◆ Items from a dataset
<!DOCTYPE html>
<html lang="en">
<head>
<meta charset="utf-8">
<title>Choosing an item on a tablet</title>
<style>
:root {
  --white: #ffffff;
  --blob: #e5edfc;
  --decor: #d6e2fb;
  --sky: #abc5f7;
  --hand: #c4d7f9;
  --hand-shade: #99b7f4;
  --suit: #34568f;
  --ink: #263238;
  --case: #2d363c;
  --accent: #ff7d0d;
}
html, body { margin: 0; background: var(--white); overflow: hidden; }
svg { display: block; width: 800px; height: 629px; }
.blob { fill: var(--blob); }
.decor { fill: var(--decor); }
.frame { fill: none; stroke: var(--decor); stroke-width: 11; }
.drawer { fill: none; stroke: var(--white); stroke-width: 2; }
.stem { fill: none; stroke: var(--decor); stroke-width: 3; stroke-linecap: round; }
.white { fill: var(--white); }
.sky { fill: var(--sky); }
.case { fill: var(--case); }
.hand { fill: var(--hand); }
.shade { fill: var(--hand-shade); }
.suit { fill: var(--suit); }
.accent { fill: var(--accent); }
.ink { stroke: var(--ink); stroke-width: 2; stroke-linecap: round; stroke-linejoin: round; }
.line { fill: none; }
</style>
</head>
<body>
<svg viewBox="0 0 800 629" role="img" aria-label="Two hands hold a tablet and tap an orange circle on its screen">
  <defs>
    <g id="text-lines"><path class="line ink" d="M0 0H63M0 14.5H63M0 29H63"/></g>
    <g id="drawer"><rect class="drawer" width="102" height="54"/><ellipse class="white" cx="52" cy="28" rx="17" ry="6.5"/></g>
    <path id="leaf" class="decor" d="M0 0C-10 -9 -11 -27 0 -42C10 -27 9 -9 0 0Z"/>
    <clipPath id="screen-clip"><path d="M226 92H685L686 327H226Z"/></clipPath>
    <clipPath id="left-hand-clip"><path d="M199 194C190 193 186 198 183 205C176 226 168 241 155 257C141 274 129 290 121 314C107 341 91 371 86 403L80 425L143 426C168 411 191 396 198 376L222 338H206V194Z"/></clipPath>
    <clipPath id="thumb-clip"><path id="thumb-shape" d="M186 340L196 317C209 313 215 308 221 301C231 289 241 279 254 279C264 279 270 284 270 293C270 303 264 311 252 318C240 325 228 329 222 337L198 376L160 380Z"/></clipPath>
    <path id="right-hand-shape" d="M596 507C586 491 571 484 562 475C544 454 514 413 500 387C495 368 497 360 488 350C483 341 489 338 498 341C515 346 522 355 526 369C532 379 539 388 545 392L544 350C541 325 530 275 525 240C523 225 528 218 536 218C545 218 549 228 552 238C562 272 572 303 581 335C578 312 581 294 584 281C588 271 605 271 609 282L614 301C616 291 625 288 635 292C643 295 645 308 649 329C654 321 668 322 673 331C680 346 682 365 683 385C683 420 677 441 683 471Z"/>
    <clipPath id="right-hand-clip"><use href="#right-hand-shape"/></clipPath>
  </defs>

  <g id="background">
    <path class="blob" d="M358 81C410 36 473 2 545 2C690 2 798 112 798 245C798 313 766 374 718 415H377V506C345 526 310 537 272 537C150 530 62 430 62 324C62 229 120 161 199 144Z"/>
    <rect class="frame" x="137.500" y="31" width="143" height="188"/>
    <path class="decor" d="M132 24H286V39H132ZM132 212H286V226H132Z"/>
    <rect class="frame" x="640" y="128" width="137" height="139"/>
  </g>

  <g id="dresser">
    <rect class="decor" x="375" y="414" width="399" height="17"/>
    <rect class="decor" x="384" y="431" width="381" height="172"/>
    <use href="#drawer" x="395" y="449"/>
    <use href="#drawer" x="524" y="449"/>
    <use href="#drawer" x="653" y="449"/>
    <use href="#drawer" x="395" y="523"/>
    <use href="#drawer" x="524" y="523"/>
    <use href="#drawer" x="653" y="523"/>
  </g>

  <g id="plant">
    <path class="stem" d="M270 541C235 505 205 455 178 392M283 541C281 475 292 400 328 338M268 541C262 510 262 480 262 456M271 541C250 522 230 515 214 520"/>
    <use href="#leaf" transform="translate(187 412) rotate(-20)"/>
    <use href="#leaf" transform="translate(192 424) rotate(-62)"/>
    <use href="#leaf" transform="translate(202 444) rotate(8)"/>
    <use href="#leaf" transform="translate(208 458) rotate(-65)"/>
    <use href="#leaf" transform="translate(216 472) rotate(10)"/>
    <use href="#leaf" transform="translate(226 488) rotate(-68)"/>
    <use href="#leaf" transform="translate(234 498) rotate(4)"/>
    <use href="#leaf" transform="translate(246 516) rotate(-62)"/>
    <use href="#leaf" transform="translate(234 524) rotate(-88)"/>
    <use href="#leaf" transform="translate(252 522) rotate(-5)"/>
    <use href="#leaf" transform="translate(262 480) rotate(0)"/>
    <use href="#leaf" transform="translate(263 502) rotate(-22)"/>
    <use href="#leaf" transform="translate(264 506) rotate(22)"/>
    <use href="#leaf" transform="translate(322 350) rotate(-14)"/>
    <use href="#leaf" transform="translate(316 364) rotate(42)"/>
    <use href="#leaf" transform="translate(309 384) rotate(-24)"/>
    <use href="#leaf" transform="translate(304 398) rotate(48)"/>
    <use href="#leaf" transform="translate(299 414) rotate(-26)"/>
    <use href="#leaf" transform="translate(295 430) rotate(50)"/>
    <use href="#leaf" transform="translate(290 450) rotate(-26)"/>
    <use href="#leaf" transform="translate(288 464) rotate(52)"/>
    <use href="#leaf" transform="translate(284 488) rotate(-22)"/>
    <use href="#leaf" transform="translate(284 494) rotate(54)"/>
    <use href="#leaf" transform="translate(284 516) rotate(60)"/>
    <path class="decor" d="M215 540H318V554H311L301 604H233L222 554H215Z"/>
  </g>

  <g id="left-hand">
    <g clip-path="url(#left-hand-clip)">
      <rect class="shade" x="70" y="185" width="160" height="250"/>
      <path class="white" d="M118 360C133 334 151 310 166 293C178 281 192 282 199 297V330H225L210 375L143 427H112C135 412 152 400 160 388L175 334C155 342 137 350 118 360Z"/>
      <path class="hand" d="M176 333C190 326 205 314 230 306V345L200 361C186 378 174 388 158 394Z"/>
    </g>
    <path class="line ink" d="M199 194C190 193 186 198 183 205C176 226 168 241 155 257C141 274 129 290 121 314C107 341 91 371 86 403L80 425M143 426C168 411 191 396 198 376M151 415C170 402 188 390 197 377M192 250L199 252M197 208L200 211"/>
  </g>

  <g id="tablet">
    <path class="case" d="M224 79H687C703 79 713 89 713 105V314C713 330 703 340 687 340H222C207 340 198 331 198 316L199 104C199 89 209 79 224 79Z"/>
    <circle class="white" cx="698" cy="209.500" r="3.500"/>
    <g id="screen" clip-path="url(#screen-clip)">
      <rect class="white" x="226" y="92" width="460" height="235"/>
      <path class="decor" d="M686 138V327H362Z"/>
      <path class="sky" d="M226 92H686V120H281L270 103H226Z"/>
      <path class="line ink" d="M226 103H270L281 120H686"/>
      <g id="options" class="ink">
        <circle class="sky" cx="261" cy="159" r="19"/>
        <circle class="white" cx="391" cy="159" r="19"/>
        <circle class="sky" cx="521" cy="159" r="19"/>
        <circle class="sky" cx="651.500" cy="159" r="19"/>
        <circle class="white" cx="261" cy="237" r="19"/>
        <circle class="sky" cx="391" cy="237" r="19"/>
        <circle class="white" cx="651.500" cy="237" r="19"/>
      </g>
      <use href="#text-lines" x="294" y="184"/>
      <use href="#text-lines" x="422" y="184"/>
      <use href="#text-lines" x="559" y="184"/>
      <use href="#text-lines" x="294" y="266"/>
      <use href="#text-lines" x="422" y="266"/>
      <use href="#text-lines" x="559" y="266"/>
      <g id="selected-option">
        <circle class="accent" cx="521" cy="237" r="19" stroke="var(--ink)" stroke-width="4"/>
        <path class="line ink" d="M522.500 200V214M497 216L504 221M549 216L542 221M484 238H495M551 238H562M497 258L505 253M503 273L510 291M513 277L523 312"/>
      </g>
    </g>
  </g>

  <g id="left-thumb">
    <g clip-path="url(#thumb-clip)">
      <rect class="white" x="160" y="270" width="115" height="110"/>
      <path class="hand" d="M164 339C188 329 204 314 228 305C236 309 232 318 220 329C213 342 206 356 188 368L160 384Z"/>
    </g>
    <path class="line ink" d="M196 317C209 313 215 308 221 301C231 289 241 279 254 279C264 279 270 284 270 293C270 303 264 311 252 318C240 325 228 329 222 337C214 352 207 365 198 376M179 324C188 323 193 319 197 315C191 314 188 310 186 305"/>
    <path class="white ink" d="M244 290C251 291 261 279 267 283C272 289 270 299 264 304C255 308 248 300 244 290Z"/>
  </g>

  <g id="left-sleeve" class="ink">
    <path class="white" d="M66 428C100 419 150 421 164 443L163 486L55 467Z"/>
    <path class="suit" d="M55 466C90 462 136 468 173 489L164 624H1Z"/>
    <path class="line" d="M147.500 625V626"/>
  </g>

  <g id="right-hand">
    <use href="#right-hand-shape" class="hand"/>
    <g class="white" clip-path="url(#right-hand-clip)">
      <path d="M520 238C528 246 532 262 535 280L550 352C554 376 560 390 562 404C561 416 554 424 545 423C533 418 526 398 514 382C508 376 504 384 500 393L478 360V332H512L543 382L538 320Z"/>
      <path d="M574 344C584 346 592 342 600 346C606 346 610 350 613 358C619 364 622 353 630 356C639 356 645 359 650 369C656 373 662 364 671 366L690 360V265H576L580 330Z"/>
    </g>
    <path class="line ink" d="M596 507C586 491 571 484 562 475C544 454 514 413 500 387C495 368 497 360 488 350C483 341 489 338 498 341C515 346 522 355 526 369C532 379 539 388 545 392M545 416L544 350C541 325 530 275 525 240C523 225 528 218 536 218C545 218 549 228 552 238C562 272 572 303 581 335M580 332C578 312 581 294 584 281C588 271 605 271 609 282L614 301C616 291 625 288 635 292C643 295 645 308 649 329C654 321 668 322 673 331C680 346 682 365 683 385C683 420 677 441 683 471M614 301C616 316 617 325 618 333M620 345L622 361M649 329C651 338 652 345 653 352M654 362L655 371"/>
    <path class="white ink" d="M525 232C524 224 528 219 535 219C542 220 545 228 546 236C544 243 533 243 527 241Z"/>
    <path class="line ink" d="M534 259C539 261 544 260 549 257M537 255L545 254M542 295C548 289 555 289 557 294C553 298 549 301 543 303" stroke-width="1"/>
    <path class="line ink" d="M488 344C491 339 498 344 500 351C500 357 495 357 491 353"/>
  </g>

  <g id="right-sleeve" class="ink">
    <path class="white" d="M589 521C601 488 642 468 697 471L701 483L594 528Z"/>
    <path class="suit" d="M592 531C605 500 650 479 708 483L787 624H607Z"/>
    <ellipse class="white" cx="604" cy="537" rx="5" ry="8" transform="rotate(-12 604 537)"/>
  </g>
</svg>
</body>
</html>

◆ Aim of the task
Pull every line with the string "shape" from the data above.

◆ Problem solution
    <clipPath id="thumb-clip"><path id="thumb-shape" d="M186 340L196 317C209 313 215 308 221 301C231 289 241 279 254 279C264 279 270 284 270 293C270 303 264 311 252 318C240 325 228 329 222 337L198 376L160 380Z"/></clipPath>
    <path id="right-hand-shape" d="M596 507C586 491 571 484 562 475C544 454 514 413 500 387C495 368 497 360 488 350C483 341 489 338 498 341C515 346 522 355 526 369C532 379 539 388 545 392L544 350C541 325 530 275 525 240C523 225 528 218 536 218C545 218 549 228 552 238C562 272 572 303 581 335C578 312 581 294 584 281C588 271 605 271 609 282L614 301C616 291 625 288 635 292C643 295 645 308 649 329C654 321 668 322 673 331C680 346 682 365 683 385C683 420 677 441 683 471Z"/>
    <clipPath id="right-hand-clip"><use href="#right-hand-shape"/></clipPath>
    <use href="#right-hand-shape" class="hand"/>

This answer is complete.